Return the lines below in which the string "name" occurs.

----- Data to examine

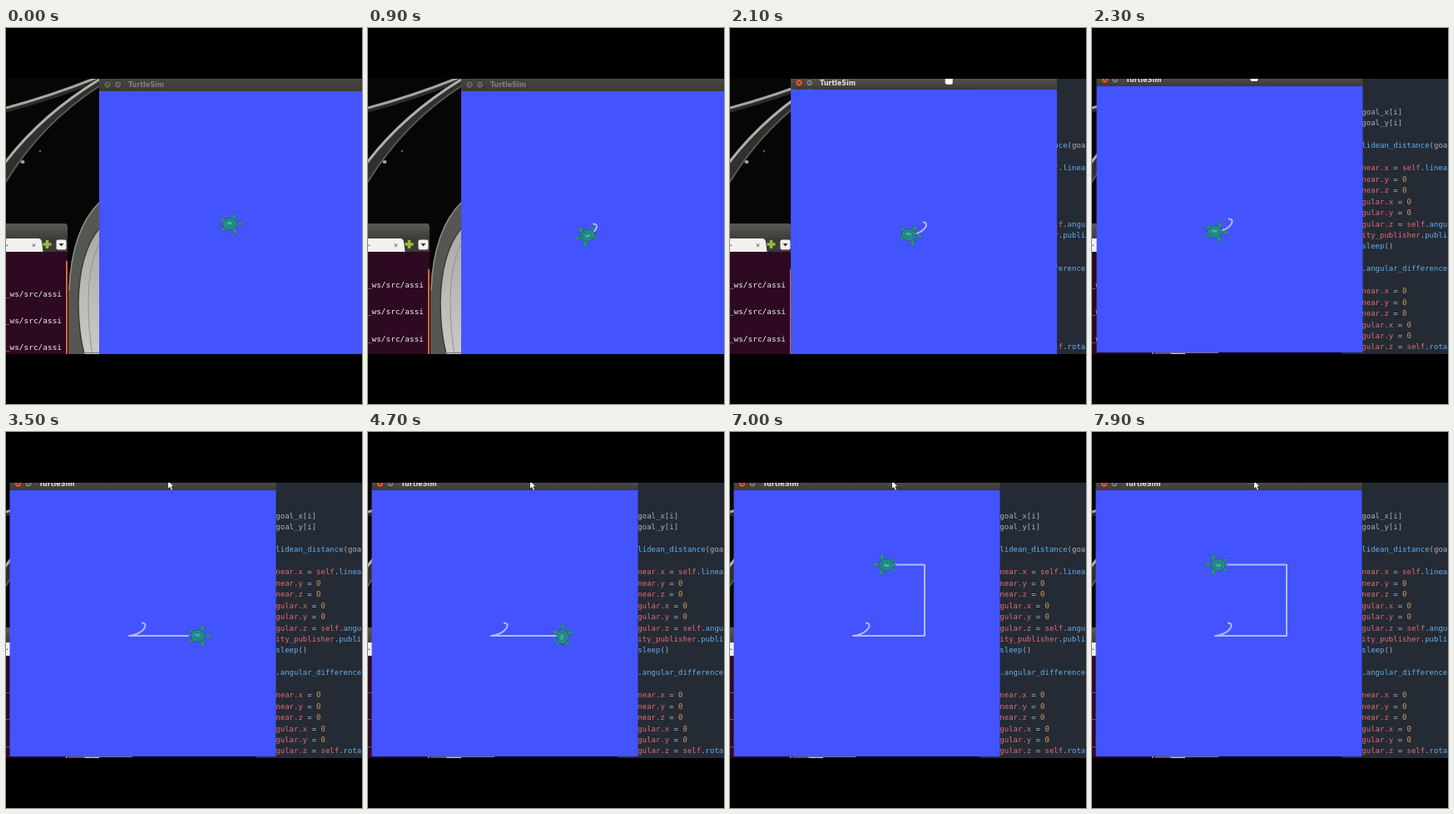
An HTML page with a canvas for the animation above (8 s loop, 428 by 452 pixels).

```html
<!DOCTYPE html>
<html lang="en">
<head>
<meta charset="utf-8">
<title>TurtleSim</title>
<style>
  html, body { margin: 0; width: 100%; height: 100%; overflow: hidden; background: #000; }
  canvas { display: block; }
</style>
</head>
<body>
<canvas id="stage" width="428" height="452"></canvas>
<script>
const ctx = document.getElementById('stage').getContext('2d');
const LOOP = 8000;
const MONO = '"DejaVu Sans Mono", monospace';
const GRAY = '#abb2bf', RED = '#e06c75', BLUE = '#61afef', ORANGE = '#d19a66';

const clamp = v => Math.max(0, Math.min(1, v));
const mix = (a, b, u) => a + (b - a) * u;
const smooth = u => u * u * (3 - 2 * u);
const span = (t, from, to) => smooth(clamp((t - from) / (to - from)));
// Proportional controller: the remaining error shrinks exponentially.
const approach = (t, start, rate) => t < start ? 0 : 1 - Math.exp(-rate * (t - start) / 1000);

function rect(x, y, w, h, fill) {
  ctx.fillStyle = fill;
  ctx.fillRect(x, y, w, h);
}
function shape(d, fill, stroke, width = 1) {
  const path = new Path2D(d);
  if (fill) { ctx.fillStyle = fill; ctx.fill(path); }
  if (stroke) { ctx.strokeStyle = stroke; ctx.lineWidth = width; ctx.stroke(path); }
}
function ellipse(x, y, rx, ry, angle, fill, stroke, width = 1) {
  ctx.beginPath();
  ctx.ellipse(x, y, rx, ry, angle, 0, Math.PI * 2);
  ctx.fillStyle = fill;
  ctx.fill();
  if (stroke) { ctx.strokeStyle = stroke; ctx.lineWidth = width; ctx.stroke(); }
}
function text(str, x, y, font, fill, align = 'left') {
  ctx.font = font;
  ctx.textAlign = align;
  ctx.fillStyle = fill;
  ctx.fillText(str, x, y);
}
function gradient(y0, y1, top, bottom) {
  const g = ctx.createLinearGradient(0, y0, 0, y1);
  g.addColorStop(0, top);
  g.addColorStop(1, bottom);
  return g;
}

// Turtle position and heading inside the blue field.
function pose(t) {
  if (t < 1300) {
    const u = approach(t, 400, 4), v = 1 - u;
    const curve = (a, b, c, d) => v*v*v*a + 3*v*v*u*b + 3*v*u*u*c + u*u*u*d;
    const slope = (a, b, c, d) => v*v*(b - a) + 2*v*u*(c - b) + u*u*(d - c);
    const px = [158.5, 168, 162, 143.5], py = [159.5, 159, 173, 175];
    return { x: curve(...px), y: curve(...py), angle: Math.atan2(slope(...py), slope(...px)) };
  }
  const turns = approach(t, 3500, 3.5) + approach(t, 5900, 3.8);
  return {
    x: 143.5 + 86 * (approach(t, 2300, 3.2) - approach(t, 6750, 3.2)),
    y: 175 - 85.5 * approach(t, 4700, 3.2),
    angle: 3.03 * (1 - approach(t, 1300, 3.9)) - turns * Math.PI / 2
  };
}

function wallpaper() {
  rect(0, 61, 112, 331, '#060606');
  shape('M0 99Q60 83 112 62', null, '#2b2b29', 5);
  shape('M0 96Q56 81 108 60', null, '#a5a5a1', 3);
  shape('M-2 160Q42 102 112 60L112 71Q42 116 -2 190Z', '#30302e');
  shape('M-2 188Q42 115 112 70', null, '#5c5c58', 1.5);
  shape('M-2 163Q42 105 112 62', null, '#b0b0ac', 3);
  ellipse(20, 161, 2.5, 2, 0, '#a5a5a1');
  ellipse(41, 148, 1.5, 1.5, 0, '#555552');
  shape('M112 209Q78 242 75 315V392H112Z', '#565652');
  shape('M112 210Q79 243 76 315', null, '#8b8b86', 1.5);
  shape('M112 241Q88 270 87 330Q87 364 94 392H112Z', gradient(241, 392, '#aaaaa6', '#c9c9c5'));
  shape('M112 241Q88 270 87 330Q87 364 94 392', null, '#3c3c39', 1.5);
  shape('M112 259Q99 284 99 330Q99 364 104 392', null, '#92928e', 1);
}

function terminal(t) {
  const scroll = t < 400 ? 0 : 10.8;
  shape('M0 235H70Q74 235 74 239V270H0Z', gradient(235, 254, '#5a5953', '#3c3b37'));
  shape('M0 253H39Q42 253 43 257L44.5 269H0Z', '#f2f1f0');
  text('…', -3, 262, '9px ' + MONO, '#444');
  text('×', 33.5, 264, '9px ' + MONO, '#555', 'center');
  shape('M49.5 255V265M44.5 260H54.5', null, '#93bd3a', 3.5);
  ctx.beginPath();
  ctx.roundRect(60.5, 254.5, 12, 12, 2);
  ctx.fillStyle = '#f2f1f0';
  ctx.fill();
  shape('M63.5 259H69.5L66.5 262.5Z', '#333');
  rect(0, 269, 74, 123, '#2d0922');
  rect(72, 280 + scroll * .9, 2, 112, '#d9623a');
  for (let i = 0; i < 3; i++)
    text('_ws/src/assi', 67, 322.5 + i * 32.4 - scroll, '9.45px ' + MONO, '#f2ecef', 'right');
}

const zero = name => [[name, RED], [' = ', GRAY], ['0', ORANGE]];
const assign = (name, method) => [[name, RED], [' = ', GRAY], ['self', RED], ['.', GRAY], [method, BLUE]];
const twist = [zero('near.y'), zero('near.z'), zero('gular.x'), zero('gular.y')];
const code = [
  [['goal_x[i]', GRAY]], [['goal_y[i]', GRAY]], [],
  [['lidean_distance', BLUE], ['(goa', GRAY]], [],
  assign('near.x', 'linea'), ...twist, assign('gular.z', 'angu'),
  [['ity_publisher', RED], ['.', GRAY], ['publi', BLUE]],
  [['sleep', BLUE], ['()', GRAY]], [],
  [['.', GRAY], ['angular_difference', BLUE]], [],
  zero('near.x'), ...twist, assign('gular.z', 'rota')
];

function editor() {
  rect(300, 61, 128, 331, '#252b34');
  code.forEach((line, row) => {
    let x = 324.3;
    for (const [str, color] of line) {
      text(str, x, 104 + row * 13.45, '9px ' + MONO, color);
      x += ctx.measureText(str).width;
    }
  });
}

function turtle({ x, y, angle }) {
  const skin = '#2f8f80', edge = '#20686c';
  ctx.save();
  ctx.translate(x, y);
  ctx.rotate(angle);
  for (const side of [-1, 1]) {
    ellipse(4, side * 8.5, 2.3, 4, side * -.3, skin, edge, .6);
    ellipse(-9, side * 5.5, 3, 1.9, side * -.5, skin, edge, .6);
  }
  shape('M-9 0L-13 0', null, edge, 1.2);
  ellipse(11, 0, 3.4, 2, 0, skin, edge, .6);
  ellipse(-1.5, 0, 8.5, 6.8, 0, '#26938f', edge);
  shape('M-6 -3L-2 -4L3 -3L5 0L3 3L-2 4L-6 3ZM-2 -4V4M3 -3V3', null, '#1d777a', .8);
  ellipse(-2, -1, 3, 1.5, 0, '#45b69b');
  ctx.restore();
}

function simulator(t, left, top) {
  const active = t >= 1950;
  ctx.save();
  ctx.translate(left, top);
  rect(0, -15, 320, 15, gradient(-15, 0, active ? '#5a5851' : '#47463f', '#3a3935'));
  ellipse(10, -8, 4.5, 4.5, 0, active ? '#df5a35' : '#64625b', '#2f2e2a');
  ellipse(22.5, -8, 4.5, 4.5, 0, active ? '#77746b' : '#64625b', '#2f2e2a');
  shape('M8 -10L12 -6M12 -10L8 -6M20.5 -8H24.5', null, '#3d3b36');
  text('TurtleSim', 35, -5, 'bold 8px "DejaVu Sans", sans-serif', active ? '#e3dfd6' : '#827f77');
  rect(0, 0, 320, 320, '#4354ff');

  ctx.beginPath();
  for (let s = 400; s < t; s += 20) {
    const p = pose(s);
    ctx.lineTo(p.x, p.y);
  }
  const now = pose(t);
  ctx.lineTo(now.x, now.y);
  ctx.strokeStyle = '#b5b9f6';
  ctx.lineWidth = 2;
  ctx.lineJoin = 'round';
  ctx.stroke();
  turtle(now);
  ctx.restore();
}

function pointer(t, drag) {
  if (t < 1400) return;
  const enter = clamp((t - 1400) / 300), rise = span(t, 1700, 1940);
  const x = mix(mix(mix(150, 274, enter), 302, rise), 194.5, drag);
  const y = mix(mix(mix(391, 247.5, enter), 64, rise), 58, drag);
  ctx.save();
  ctx.translate(x, y);
  if (t >= 1950 && t < 2400) {
    ctx.beginPath();
    ctx.roundRect(-4, -4, 9, 10, 2);
    ctx.fillStyle = '#fff';
    ctx.fill();
  } else {
    shape('M0 0V10.5L2.4 8.5L4.2 12.4L6.1 11.5L4.4 7.7H7.5Z', '#fff', '#222', .8);
  }
  ctx.restore();
}

function draw(t) {
  const drag = span(t, 1970, 2290);
  const settle = span(t, 2320, 2450);
  rect(0, 0, 428, 452, '#000');
  ctx.save();
  ctx.beginPath();
  ctx.rect(0, 61, 428, 331);
  ctx.clip();
  wallpaper();
  terminal(t);
  editor();
  rect(93, 390, 59, 1, '#77777a');
  simulator(t, mix(112, 5.5, drag) - settle, mix(76, 70, drag));
  pointer(t, drag);
  ctx.restore();
}

function frame() {
  draw(performance.now() % LOOP);
  requestAnimationFrame(frame);
}
frame();
</script>
</body>
</html>
```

----------

- [Task response]:
const zero = name => [[name, RED], [' = ', GRAY], ['0', ORANGE]];
const assign = (name, method) => [[name, RED], [' = ', GRAY], ['self', RED], ['.', GRAY], [method, BLUE]];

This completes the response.